**TRY IT**
In the material below, find each line with the word "flex" and list it.

**SUPPLIED DATA**
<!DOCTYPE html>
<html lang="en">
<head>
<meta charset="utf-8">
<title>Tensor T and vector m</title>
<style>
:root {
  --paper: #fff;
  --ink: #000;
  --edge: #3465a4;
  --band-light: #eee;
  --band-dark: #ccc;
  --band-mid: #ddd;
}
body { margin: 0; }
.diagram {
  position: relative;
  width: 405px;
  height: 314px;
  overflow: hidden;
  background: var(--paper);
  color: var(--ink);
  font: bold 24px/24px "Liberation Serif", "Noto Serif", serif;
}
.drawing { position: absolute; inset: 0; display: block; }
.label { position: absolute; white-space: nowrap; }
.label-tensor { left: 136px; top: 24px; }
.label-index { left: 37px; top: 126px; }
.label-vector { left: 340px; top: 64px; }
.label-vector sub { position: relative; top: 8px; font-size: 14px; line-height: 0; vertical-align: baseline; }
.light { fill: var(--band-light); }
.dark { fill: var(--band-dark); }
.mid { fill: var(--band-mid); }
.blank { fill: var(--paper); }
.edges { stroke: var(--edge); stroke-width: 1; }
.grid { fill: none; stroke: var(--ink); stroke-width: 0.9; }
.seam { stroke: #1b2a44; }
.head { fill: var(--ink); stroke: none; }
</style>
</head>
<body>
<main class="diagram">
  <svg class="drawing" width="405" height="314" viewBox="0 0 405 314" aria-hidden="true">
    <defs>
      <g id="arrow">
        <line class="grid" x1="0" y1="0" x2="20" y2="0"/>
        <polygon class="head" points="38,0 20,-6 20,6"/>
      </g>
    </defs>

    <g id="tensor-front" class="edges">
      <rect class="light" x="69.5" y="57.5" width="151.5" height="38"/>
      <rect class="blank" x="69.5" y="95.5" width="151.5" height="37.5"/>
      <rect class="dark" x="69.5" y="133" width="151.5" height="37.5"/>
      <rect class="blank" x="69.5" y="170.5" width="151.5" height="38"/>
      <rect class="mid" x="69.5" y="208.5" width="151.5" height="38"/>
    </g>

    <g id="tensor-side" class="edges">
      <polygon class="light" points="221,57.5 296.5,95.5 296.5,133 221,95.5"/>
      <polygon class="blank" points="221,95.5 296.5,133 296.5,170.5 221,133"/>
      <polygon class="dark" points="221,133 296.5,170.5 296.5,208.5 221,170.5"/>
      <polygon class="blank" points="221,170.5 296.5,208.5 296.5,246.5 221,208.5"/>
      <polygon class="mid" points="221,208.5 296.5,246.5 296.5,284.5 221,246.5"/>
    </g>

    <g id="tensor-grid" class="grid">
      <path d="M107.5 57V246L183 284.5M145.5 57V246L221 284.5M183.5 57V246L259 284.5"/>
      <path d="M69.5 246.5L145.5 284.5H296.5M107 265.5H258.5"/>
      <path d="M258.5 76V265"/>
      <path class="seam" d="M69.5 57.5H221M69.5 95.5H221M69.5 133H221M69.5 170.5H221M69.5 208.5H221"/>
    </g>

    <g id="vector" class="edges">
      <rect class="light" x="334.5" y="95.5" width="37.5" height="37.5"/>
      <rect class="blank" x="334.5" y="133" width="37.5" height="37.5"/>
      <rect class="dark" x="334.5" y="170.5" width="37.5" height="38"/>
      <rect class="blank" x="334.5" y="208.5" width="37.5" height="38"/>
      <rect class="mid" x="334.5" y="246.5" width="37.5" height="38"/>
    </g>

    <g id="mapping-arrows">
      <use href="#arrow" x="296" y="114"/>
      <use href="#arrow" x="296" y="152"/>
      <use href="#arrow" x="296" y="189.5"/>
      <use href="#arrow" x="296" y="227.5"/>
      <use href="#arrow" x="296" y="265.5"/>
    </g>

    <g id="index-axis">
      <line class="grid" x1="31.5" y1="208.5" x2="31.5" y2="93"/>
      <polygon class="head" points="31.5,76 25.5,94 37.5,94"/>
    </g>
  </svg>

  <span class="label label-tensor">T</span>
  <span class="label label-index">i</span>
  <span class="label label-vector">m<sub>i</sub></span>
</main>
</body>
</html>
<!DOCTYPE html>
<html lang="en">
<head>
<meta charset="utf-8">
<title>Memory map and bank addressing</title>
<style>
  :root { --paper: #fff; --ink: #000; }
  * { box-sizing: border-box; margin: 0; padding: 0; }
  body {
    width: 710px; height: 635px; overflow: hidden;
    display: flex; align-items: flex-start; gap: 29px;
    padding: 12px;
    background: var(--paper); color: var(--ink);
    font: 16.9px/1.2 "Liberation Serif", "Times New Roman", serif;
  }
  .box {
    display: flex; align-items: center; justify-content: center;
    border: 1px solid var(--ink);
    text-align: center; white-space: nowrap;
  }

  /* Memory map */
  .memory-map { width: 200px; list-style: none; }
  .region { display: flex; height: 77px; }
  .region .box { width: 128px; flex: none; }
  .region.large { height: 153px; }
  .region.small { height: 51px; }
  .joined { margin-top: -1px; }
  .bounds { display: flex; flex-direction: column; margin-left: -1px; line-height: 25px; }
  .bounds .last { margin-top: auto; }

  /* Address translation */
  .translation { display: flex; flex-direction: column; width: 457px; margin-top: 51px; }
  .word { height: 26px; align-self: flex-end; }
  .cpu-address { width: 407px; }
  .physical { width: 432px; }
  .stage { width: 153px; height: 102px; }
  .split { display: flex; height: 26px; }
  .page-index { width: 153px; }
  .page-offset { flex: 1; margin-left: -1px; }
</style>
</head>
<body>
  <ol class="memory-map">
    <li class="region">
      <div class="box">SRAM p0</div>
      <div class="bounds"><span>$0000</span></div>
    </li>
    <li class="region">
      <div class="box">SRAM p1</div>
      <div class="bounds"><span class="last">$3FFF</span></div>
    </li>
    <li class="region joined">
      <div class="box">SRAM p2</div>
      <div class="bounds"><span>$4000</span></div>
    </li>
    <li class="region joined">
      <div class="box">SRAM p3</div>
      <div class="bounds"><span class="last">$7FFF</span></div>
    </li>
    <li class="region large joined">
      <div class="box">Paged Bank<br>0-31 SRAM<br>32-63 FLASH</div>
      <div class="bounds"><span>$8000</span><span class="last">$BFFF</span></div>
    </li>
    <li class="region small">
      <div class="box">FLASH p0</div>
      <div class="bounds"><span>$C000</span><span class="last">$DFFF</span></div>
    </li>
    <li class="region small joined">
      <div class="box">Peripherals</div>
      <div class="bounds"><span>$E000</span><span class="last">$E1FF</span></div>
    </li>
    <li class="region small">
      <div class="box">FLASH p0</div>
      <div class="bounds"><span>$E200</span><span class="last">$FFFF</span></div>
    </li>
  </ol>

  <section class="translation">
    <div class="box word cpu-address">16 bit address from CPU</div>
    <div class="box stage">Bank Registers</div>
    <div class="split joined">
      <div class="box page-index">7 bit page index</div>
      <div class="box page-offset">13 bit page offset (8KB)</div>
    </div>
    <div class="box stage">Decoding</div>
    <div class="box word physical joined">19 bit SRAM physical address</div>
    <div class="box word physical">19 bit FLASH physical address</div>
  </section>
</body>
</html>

**EXERCISE SOLUTION**
    display: flex; align-items: flex-start; gap: 29px;
    display: flex; align-items: center; justify-content: center;
  .region { display: flex; height: 77px; }
  .region .box { width: 128px; flex: none; }
  .bounds { display: flex; flex-direction: column; margin-left: -1px; line-height: 25px; }
  .translation { display: flex; flex-direction: column; width: 457px; margin-top: 51px; }
  .word { height: 26px; align-self: flex-end; }
  .split { display: flex; height: 26px; }
  .page-offset { flex: 1; margin-left: -1px; }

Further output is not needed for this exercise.